Weekly ear checks with careful cleanings as needed can help prevent ear infections. Since a Basset Hound Mix is likely to have droopy ears, they will be more prone to ear infections because their ears are more likely to trap dirt and moisture. By doing regular checks and carefully cleaning your dog’s ears when it’s necessary, you can keep ear infections at bay. Plus, if anything is happening, you can catch it early and get to the vet.
Practicing good dental care for dogs is also important. Unfortunately, many dog owners overlook this, which is why gum disease is one of the most common health issues in dogs. By using an enzyme toothpaste or brushing teeth every day, you can help prevent painful dental diseases later in life.
The Basset Hound is a playful dog that does not require a lot of exercise to be happy and healthy. Daily walks plus some playtime are usually enough for a Basset, but they’re also usually up for more activity if you are.
The other parent breed in the cross could result in a higher-energy dog in a Basset Hound Mix. It’s important to talk to the breeder about them, so you know whether you need to prepare for a potentially high-energy dog.
A fully-grown Basset Hound tends to stand 13-15 inches tall and weigh 40-65 pounds. The other parent breed could affect this and potentially result in a smaller or larger dog.

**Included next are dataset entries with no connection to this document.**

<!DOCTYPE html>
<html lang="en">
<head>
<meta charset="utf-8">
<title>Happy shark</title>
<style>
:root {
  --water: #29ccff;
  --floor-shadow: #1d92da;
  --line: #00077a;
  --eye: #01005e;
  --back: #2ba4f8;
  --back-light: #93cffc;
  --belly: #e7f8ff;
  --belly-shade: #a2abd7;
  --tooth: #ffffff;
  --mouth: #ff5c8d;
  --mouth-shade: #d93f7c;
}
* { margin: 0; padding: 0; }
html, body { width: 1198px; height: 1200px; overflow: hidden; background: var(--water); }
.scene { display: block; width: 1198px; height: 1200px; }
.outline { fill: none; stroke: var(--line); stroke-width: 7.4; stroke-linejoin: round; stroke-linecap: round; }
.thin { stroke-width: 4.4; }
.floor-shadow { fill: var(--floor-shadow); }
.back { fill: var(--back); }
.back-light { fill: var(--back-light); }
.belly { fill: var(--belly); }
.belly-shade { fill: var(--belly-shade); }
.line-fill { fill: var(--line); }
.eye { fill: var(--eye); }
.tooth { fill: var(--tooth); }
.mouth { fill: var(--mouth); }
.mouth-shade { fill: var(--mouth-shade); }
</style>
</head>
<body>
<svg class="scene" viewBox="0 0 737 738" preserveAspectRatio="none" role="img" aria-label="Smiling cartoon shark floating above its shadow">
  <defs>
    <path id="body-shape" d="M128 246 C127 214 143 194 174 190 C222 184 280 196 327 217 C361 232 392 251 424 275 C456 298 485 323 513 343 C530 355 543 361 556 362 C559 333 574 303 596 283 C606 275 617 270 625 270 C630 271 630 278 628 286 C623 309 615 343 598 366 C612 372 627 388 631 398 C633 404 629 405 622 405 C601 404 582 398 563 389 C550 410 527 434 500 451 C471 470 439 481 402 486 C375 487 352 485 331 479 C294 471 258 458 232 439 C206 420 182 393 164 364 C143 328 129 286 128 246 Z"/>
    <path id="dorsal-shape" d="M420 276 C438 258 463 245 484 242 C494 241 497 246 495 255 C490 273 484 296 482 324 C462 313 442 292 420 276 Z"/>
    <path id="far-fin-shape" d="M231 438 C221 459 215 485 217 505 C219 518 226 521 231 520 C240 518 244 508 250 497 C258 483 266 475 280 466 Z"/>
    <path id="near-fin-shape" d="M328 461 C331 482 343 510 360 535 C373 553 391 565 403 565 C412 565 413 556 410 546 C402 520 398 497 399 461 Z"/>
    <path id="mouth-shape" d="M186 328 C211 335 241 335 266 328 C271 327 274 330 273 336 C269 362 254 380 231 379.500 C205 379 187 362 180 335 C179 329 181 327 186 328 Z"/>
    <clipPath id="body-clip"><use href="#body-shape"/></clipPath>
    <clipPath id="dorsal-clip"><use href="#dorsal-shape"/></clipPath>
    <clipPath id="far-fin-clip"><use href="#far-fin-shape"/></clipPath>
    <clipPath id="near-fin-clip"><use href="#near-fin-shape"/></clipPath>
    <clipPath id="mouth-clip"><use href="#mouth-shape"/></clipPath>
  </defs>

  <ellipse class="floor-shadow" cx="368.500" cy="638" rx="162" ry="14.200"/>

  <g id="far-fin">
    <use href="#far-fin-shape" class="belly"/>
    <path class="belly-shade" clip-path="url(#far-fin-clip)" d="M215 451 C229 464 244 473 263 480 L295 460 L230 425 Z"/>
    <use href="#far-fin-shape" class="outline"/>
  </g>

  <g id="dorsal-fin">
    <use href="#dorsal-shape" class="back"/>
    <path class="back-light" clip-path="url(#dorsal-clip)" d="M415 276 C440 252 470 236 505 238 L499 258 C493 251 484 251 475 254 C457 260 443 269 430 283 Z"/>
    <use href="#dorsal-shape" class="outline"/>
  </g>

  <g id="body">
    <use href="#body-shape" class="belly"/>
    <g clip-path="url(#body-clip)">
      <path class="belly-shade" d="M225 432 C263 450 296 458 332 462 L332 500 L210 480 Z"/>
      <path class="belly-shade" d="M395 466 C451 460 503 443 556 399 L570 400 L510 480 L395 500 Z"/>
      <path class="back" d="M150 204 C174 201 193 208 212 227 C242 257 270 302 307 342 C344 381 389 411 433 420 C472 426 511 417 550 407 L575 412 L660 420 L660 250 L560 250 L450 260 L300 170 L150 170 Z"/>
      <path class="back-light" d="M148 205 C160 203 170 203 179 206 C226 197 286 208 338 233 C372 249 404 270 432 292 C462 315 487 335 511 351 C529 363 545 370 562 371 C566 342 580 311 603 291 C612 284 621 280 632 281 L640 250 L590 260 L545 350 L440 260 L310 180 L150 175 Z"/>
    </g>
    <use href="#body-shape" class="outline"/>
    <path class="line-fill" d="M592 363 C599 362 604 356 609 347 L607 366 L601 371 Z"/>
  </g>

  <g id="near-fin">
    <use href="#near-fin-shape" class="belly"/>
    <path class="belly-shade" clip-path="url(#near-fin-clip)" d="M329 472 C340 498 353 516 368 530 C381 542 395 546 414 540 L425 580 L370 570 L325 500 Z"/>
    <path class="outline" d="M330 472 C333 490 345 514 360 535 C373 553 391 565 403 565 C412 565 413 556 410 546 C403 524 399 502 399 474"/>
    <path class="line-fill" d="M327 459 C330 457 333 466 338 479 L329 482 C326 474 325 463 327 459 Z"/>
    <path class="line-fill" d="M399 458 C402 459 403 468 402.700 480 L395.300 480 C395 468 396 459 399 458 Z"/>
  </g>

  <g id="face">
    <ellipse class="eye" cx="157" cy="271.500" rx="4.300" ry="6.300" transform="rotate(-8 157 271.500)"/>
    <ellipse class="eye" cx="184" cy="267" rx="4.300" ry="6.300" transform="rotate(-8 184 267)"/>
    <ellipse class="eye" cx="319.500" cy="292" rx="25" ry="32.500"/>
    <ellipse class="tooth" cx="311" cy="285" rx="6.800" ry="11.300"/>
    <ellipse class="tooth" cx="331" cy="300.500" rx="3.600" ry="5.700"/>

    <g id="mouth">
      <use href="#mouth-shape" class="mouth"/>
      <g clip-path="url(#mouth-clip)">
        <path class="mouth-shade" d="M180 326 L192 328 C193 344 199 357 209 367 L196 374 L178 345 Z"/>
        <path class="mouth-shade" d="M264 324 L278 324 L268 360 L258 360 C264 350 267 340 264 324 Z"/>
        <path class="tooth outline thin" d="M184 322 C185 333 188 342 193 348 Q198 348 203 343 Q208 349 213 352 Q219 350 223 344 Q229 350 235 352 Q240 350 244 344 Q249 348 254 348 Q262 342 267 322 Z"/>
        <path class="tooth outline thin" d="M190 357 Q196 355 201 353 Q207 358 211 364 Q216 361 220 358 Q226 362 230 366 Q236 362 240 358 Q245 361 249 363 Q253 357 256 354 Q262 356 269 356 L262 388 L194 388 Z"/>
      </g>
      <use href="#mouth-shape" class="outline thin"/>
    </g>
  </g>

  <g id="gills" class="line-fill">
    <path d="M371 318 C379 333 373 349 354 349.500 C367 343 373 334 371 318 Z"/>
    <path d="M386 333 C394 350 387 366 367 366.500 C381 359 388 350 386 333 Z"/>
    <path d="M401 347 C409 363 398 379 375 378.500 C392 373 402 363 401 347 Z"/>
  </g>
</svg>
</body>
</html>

Asking the breeder about the other parent breed and meeting the mother dog can give you a better idea of what size to expect in a Basset Hound Mix.
A Basset Hound typically lives 10-12 years. Although the other parent breed may affect this slightly, you should be able to expect something similar in a Basset Hound Mix.